*DATA EXTRACTS:*
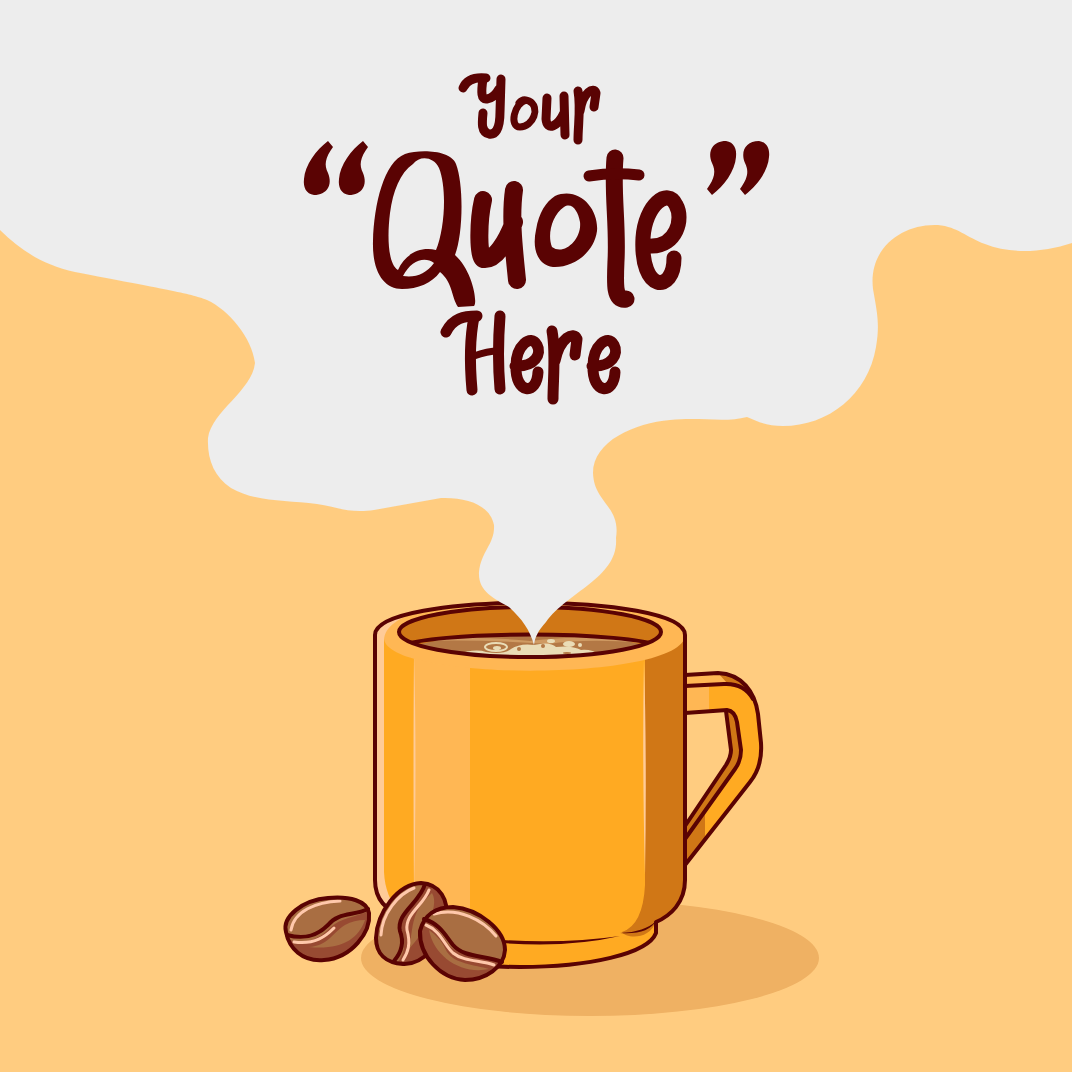
<!DOCTYPE html>
<html lang="en">
<head>
<meta charset="utf-8">
<title>Coffee quote card</title>
<style>
:root {
  --paper: #ffcc80;
  --steam: #ededed;
  --ink: #5a0303;
  --cup: #ffaa22;
  --cup-light: #ffb754;
  --cup-shine: #ffcb97;
  --cup-shade: #d07716;
  --ground: #efb163;
  --coffee: #b37845;
  --cream: #eadcb6;
  --bean: #a96e42;
  --bean-dark: #984a32;
  --bean-shine: #ffc8ab;
}
html, body { margin: 0; overflow: hidden; }
.card { position: relative; width: 1072px; height: 1072px; overflow: hidden; background: var(--paper); }
.card svg { position: absolute; inset: 0; display: block; }
.ink { fill: var(--ink); }
.outline { fill: none; stroke: var(--ink); stroke-width: 4; stroke-linecap: round; stroke-linejoin: round; }
.pen { fill: none; stroke: var(--ink); stroke-linecap: round; stroke-linejoin: round; }
.small { stroke-width: 9; }
.medium { stroke-width: 11; }
.large { stroke-width: 18; }
.steam { fill: var(--steam); }
.ground { fill: var(--ground); }
.cup { fill: var(--cup); }
.cup-light { fill: var(--cup-light); }
.cup-shine { fill: var(--cup-shine); }
.cup-shade { fill: var(--cup-shade); }
.hole { fill: var(--paper); }
.coffee { fill: var(--coffee); }
.cream { fill: var(--cream); }
.bean { fill: var(--bean); }
.bean-dark { fill: var(--bean-dark); }
.bean-shine { fill: none; stroke: var(--bean-shine); stroke-width: 3; stroke-linecap: round; }
</style>
</head>
<body>
<main class="card">
<svg class="scene" width="1072" height="1072" viewBox="0 0 1072 1072" role="img" aria-label="A steaming orange coffee mug with three coffee beans">
  <defs>
    <path id="mug-body" d="M375 635V880C375 900 386 910 404 917V936C412 956 462 967 520 967C588 967 648 954 656 933V922C670 916 685 903 685 880V635C685 592 375 592 375 635Z"/>
    <clipPath id="body-clip"><use href="#mug-body"/></clipPath>
    <ellipse id="mug-mouth" cx="530" cy="632" rx="131" ry="25"/>
    <clipPath id="mouth-clip"><use href="#mug-mouth"/></clipPath>
    <path id="handle-shape" d="M685 675L718 673C742 674 755 692 758 714L761 743C762 758 759 771 750 782L685 865Z"/>
    <clipPath id="handle-clip"><use href="#handle-shape"/></clipPath>
    <path id="bean-left" d="M286 932C282 917 302 900 328 898C350 896 367 901 369 913C371 932 352 958 324 960C302 962 289 948 286 932Z"/>
    <clipPath id="bean-left-clip"><use href="#bean-left"/></clipPath>
    <path id="bean-middle" d="M376 938C377 912 398 884 421 883C440 884 449 900 446 919C442 942 424 965 403 964C386 963 376 954 376 938Z"/>
    <clipPath id="bean-middle-clip"><use href="#bean-middle"/></clipPath>
    <path id="bean-right" d="M420 931C424 915 436 907 453 907C479 909 505 930 505 950C504 967 486 980 465 980C441 979 419 956 420 931Z"/>
    <clipPath id="bean-right-clip"><use href="#bean-right"/></clipPath>
  </defs>

  <ellipse class="ground" cx="590" cy="958" rx="229" ry="58"/>

  <g id="handle">
    <use class="cup" href="#handle-shape"/>
    <g clip-path="url(#handle-clip)">
      <path class="cup-light" d="M685 673H720Q738 675 748 690Q738 683 724 683L685 686Z"/>
      <path class="cup-shade" d="M718 673Q742 674 754 700Q745 685 727 683Z"/>
      <path class="cup-light" d="M685 686L709 685V712L685 714Z"/>
      <path class="cup-shade" d="M685 780H705V840L685 868Z"/>
    </g>
    <path class="cup-shade" d="M685 713L727 710Q735 711 737 722L741 750Q741 761 735 769L685 839Z"/>
    <path class="hole" d="M685 713L726 711L731 750Q731 757 726 765L685 826Z"/>
    <path class="outline" d="M685 713L727 710Q735 711 737 722L741 750Q741 761 735 769L685 839M726 711L731 750Q731 757 726 765L685 826M685 686L724 684Q744 683 753 699"/>
    <use class="outline" href="#handle-shape"/>
  </g>

  <g id="mug">
    <use class="cup" href="#mug-body"/>
    <g clip-path="url(#body-clip)">
      <rect class="cup-light" x="414" y="640" width="56" height="340"/>
      <path class="cup-shine" d="M375 620H384V872Q385 896 400 914L375 905Z"/>
      <path class="cup-shade" d="M645 640H687V905L656 921C650 941 625 938 622 932Q643 925 645 885Z"/>
      <path class="cup-shine" d="M414 655Q417 760 414 890Q413 760 414 655ZM644 660Q647 760 645 875Q642 760 644 660Z"/>
      <path class="cup-light" d="M375 600H685V635C684 682 384 682 384 638Z"/>
      <path class="cup-shine" d="M375 640C374 624 400 612 425 609C398 618 385 626 384 640Z"/>
    </g>
    <path class="ink" d="M502 940Q565 944 620 936Q568 948 502 943ZM620 933Q645 932 656 921Q648 935 620 933Z"/>
    <use class="outline" href="#mug-body"/>
    <use class="cup-shade" href="#mug-mouth"/>
    <g clip-path="url(#mouth-clip)">
      <ellipse class="coffee" cx="530" cy="659" rx="136" ry="25"/>
      <path d="M418 641Q470 635 530 641Q592 633 644 643Q588 638 548 644Q480 639 418 641Z" fill="#cf9a62"/>
      <path class="cream" d="M455 655Q475 648 486 652Q503 655 511 649Q520 643 534 645Q550 641 556 647Q572 645 581 650Q592 649 600 655Q535 663 455 655Z"/>
      <ellipse cx="496" cy="647" rx="11" ry="4" fill="none" stroke="#eadcb6" stroke-width="2"/>
      <ellipse class="cream" cx="497" cy="648" rx="4" ry="2"/>
      <ellipse class="cream" cx="551" cy="641" rx="4" ry="2"/>
      <ellipse class="cream" cx="569" cy="644" rx="6" ry="3"/>
      <circle class="cream" cx="580" cy="645" r="2"/>
      <circle class="coffee" cx="519" cy="649" r="2"/>
      <circle class="coffee" cx="543" cy="646" r="2"/>
      <ellipse class="coffee" cx="567" cy="653" rx="4" ry="1"/>
      <path class="outline" d="M394 648C430 630 630 630 666 648"/>
    </g>
    <use class="outline" href="#mug-mouth"/>
  </g>

  <path class="steam" d="M0 0H1072V243C1042 253 1010 254 985 244C966 237 958 227 938 225C904 223 868 247 873 289C877 312 880 324 876 347C868 395 828 426 783 426C768 426 758 422 747 417C725 423 702 417 670 420C635 423 593 441 593 473C594 503 621 506 616 538C619 577 569 591 546 622C538 631 535 637 534 645C530 630 522 619 509 607C493 598 478 591 479 572C481 551 495 544 494 525C490 505 467 497 441 498L374 510C349 514 334 506 317 504C286 500 255 502 231 488C214 477 207 459 208 438C212 411 252 391 255 363C252 338 229 310 207 300C190 293 162 289 75 272C43 265 20 250 0 230Z"/>

  <g id="beans">
    <g>
      <use class="bean" href="#bean-left"/>
      <g clip-path="url(#bean-left-clip)">
        <path class="bean-dark" d="M284 938C304 946 320 939 330 928C341 917 355 918 371 910V965H284Z"/>
        <path class="bean" d="M309 947C328 946 332 933 345 925Q354 920 365 920C358 940 340 950 309 947Z"/>
        <path class="bean-shine" d="M291 930C294 911 316 902 340 901M294 942C315 945 326 936 334 928"/>
      </g>
      <path class="outline" d="M287 935C306 940 318 935 328 925C338 912 354 916 368 909"/>
      <use class="outline" href="#bean-left"/>
    </g>
    <g>
      <use class="bean" href="#bean-middle"/>
      <g clip-path="url(#bean-middle-clip)">
        <path class="bean-dark" d="M425 882C420 900 398 912 402 930C407 946 403 957 395 966H455V882Z"/>
        <path class="bean" d="M432 893C441 908 420 937 409 949C414 923 411 912 432 893Z"/>
        <path class="bean-shine" d="M381 935C382 914 398 894 414 888M429 890C423 906 405 914 407 930C411 944 408 952 403 960"/>
      </g>
      <path class="outline" d="M425 884C420 903 396 913 400 931C405 944 400 954 394 961"/>
      <use class="outline" href="#bean-middle"/>
    </g>
    <g>
      <use class="bean" href="#bean-right"/>
      <g clip-path="url(#bean-right-clip)">
        <path class="bean-dark" d="M418 918C432 922 440 931 448 944C459 958 486 957 506 963V984H418Z"/>
        <path class="bean" d="M429 930Q441 938 447 952C455 964 475 965 489 969C462 975 434 957 429 930Z"/>
        <path class="bean-shine" d="M434 914C458 907 483 920 496 936M426 925C441 931 444 945 453 953C464 962 481 960 494 965"/>
      </g>
      <path class="outline" d="M424 919C440 924 445 935 453 945C464 958 486 955 502 962"/>
      <use class="outline" href="#bean-right"/>
    </g>
  </g>
</svg>

<svg class="lettering" width="1072" height="1072" viewBox="0 0 1072 1072" role="img" aria-label="Your “Quote” Here">
  <defs>
    <path id="quote-mark" d="M328 141L333 147C325 158 324 165 328 173C333 185 327 195 314 195C306 194 303 187 304 179C305 165 316 150 328 141Z"/>
    <path id="letter-e" d="M515 366C535 367 542 354 537 345C531 333 516 346 516 366C515 394 537 396 538 372"/>
  </defs>

  <g id="word-your" class="pen small">
    <path d="M463 88C467 79 476 77 486 78"/>
    <path d="M483 79C481 92 481 100 487 99Q494 98 499 89M501 79L500 112C500 130 495 135 489 134C481 132 482 123 483 113"/>
    <path stroke-width="7" d="M526 100C514 103 509 127 520 127C533 127 541 107 529 101Q523 98 519 103"/>
    <path d="M547 98L546 119C547 132 558 126 564 113M564 96L565 135"/>
    <path d="M578 91C581 108 578 125 578 140M580 111C583 92 594 86 596 93L594 107"/>
  </g>

  <g id="word-quote">
    <use class="ink" href="#quote-mark"/>
    <use class="ink" href="#quote-mark" x="35"/>
    <path class="ink" fill-rule="evenodd" d="M405 154C384 162 374 204 373 241C372 272 384 289 402 289C418 289 432 283 440 272C453 283 451 296 458 307L474 306C478 302 472 270 455 255C463 235 464 185 456 164C451 150 420 149 405 154ZM413 164C420 155 434 157 439 168C447 188 445 228 436 250C418 246 404 256 398 270C388 264 387 237 390 213C393 191 400 173 413 164ZM403 276C411 260 425 256 434 263C426 274 415 278 403 276Z"/>
    <path class="pen large" d="M483 200C478 222 478 259 484 259C495 260 506 243 514 222M514 190C510 218 514 250 517 280"/>
    <path class="ink" fill-rule="evenodd" d="M555 196C579 186 599 209 597 231C594 253 573 268 553 267C537 265 532 248 536 230C539 212 546 202 555 196ZM564 207C552 215 547 235 552 247C564 256 582 239 580 222C578 211 572 202 564 207Z"/>
    <path class="pen" stroke-width="17" d="M615 158C612 192 618 225 616 261C615 284 614 301 626 299"/>
    <path class="pen medium" d="M589 176Q614 172 639 175"/>
    <path class="pen" stroke-width="15" d="M652 246C676 246 684 219 676 205C668 187 645 205 643 238C640 293 674 294 674 258"/>
    <use class="ink" href="#quote-mark" transform="translate(1040 336) rotate(180)"/>
    <use class="ink" href="#quote-mark" transform="translate(1073 336) rotate(180)"/>
  </g>

  <g id="word-here" class="pen medium">
    <path d="M446 332C453 318 464 316 477 316"/>
    <path d="M474 317C469 342 470 368 472 390M500 316C498 342 498 366 500 389"/>
    <path stroke-width="7" d="M474 356Q487 351 499 351"/>
    <use href="#letter-e"/>
    <path d="M552 331C556 352 553 380 553 399M555 361C560 337 574 331 577 339L575 355"/>
    <use href="#letter-e" x="77"/>
  </g>
</svg>
</main>
</body>
</html>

*WORK ITEM:*
The required answer is each line of the data in which the word "html" appears.

*TASK OUTPUT:*
<!DOCTYPE html>
<html lang="en">
html, body { margin: 0; overflow: hidden; }
</html>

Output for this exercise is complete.